>From Jane Beckman jane@swdc.stratus.com 12 March 1996

The feathers incident showed up in one of the "Upstairs, Downstairs" episodes dealing with WWI, on Masterpiece Theatre. Alistair Cooke, in his commentary on the episode, discussed the practice. Apparently, there was quite a scandal in Britain when one of the women gave a white feather to a young fellow on a train, who was a double-amputee from having stepped on a mine. She didn't notice there were no legs under the blanket on his lap.

>From Yvonne Klein yklein@runt.dawsoncollege.qc.ca 14 March 1996

I've been following this thread for some time. One instance that occurs to me is the Women's Battalion of Death, founded in Moscow by a woman named Backarova, which enlisted middle-class young women to fight because the Russian men were deserting the fields in droves. Emmeline Pankhurst was present at the blessing of their colors and called the event the most important historical occasion since Joan of Arc.

I've noticed that the preponderance of these events are politically retrogressive--women "shame" men or try to shame them into doing what might be called the "wrong" thing--in this case, going on with a hopelessly destructive war. Since, of course, the mechanism of shaming is essentially retrogressive, appealing as it does to concepts like "manhood," it is hardly surprising that the causes in which it is enlisted are frequently right-wing.

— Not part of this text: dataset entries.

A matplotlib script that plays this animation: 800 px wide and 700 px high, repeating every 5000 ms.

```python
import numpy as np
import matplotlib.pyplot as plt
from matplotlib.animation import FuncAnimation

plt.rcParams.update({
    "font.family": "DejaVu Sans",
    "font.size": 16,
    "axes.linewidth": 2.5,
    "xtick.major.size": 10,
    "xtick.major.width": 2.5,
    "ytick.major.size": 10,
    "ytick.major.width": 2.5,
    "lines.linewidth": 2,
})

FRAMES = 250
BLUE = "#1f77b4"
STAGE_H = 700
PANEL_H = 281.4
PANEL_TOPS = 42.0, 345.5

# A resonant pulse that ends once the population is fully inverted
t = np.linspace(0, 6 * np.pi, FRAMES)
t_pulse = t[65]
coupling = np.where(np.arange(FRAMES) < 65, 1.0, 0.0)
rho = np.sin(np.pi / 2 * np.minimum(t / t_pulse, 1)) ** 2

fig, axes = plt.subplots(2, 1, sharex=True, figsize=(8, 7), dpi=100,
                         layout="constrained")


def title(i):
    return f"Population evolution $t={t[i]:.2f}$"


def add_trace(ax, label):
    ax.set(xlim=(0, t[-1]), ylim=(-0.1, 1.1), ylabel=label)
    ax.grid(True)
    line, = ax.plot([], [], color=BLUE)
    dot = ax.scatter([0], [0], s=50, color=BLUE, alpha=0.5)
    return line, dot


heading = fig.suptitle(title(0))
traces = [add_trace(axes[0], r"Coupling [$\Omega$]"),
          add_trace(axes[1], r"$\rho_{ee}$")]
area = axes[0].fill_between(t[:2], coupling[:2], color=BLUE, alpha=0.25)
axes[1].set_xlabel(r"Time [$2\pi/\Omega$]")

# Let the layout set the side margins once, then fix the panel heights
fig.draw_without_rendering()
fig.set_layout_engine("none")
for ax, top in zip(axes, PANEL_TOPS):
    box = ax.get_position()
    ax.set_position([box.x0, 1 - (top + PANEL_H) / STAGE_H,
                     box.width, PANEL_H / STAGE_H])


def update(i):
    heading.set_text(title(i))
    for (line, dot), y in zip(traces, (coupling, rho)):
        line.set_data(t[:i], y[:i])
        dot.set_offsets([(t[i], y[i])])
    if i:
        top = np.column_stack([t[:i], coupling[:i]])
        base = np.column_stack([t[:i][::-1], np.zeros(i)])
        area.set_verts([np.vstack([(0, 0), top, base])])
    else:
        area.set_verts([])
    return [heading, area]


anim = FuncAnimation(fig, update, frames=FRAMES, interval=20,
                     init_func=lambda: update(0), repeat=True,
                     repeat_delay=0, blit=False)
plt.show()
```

>From Marilyn Dell Brady jayhawk@infi.net 15 March 1996

Elisa Barkley Brown has done some interesting work on African-American womens political activism in the reconstruction south that might be relevant. I am not sure it has been published, but I believe she is still at Michigan University.

>From Donna Lively lively@library.uta.edu 18 March 1996

I cannot remember the exact source, however, in reading about Navajo culture, I ran across a description of a war council at which the women rose to exhort the Navajo men into committing even more aggressive acts against their enemies. It was mentioned that Navajo women were known for their bellicosity and often had names like "War Encircling."

>From Kimberly Jensen jenseki@fsa.wosc.osshe.edu 18 March 1996

Maria Botchkareva and members of the Women's Battalion of Death in WWI/Russian Revolution were lauded by US officials(such as Elihu Root) when they could be viewed as shaming men into fighting. But US officials and popular culture portrayed them as absolutely threatening when reporting their combat experiences. They embodied the "lesbian threat", esp. in photographs with heads shaved and in uniforms with trousers.

Women took up arms in the US through rifle and shooting clubs, some emulating the Battalion of Death. They did so to shame men, claiming they were not being protected from military or sexual aggression. Backlash against the Russian Women's Battalion of Death was part of backlash against these women and women who exceeded boundaries in WWI era....

----------------------------------Editor's Note: For Full Bibliography Dealing with Women Shaming Men into Action, go to the H-Women World Wide Web Page and click on Bibliographies. Since this thread was lengthy, I split it into "Discussion" and "Bibliography". Maria Elena Raymond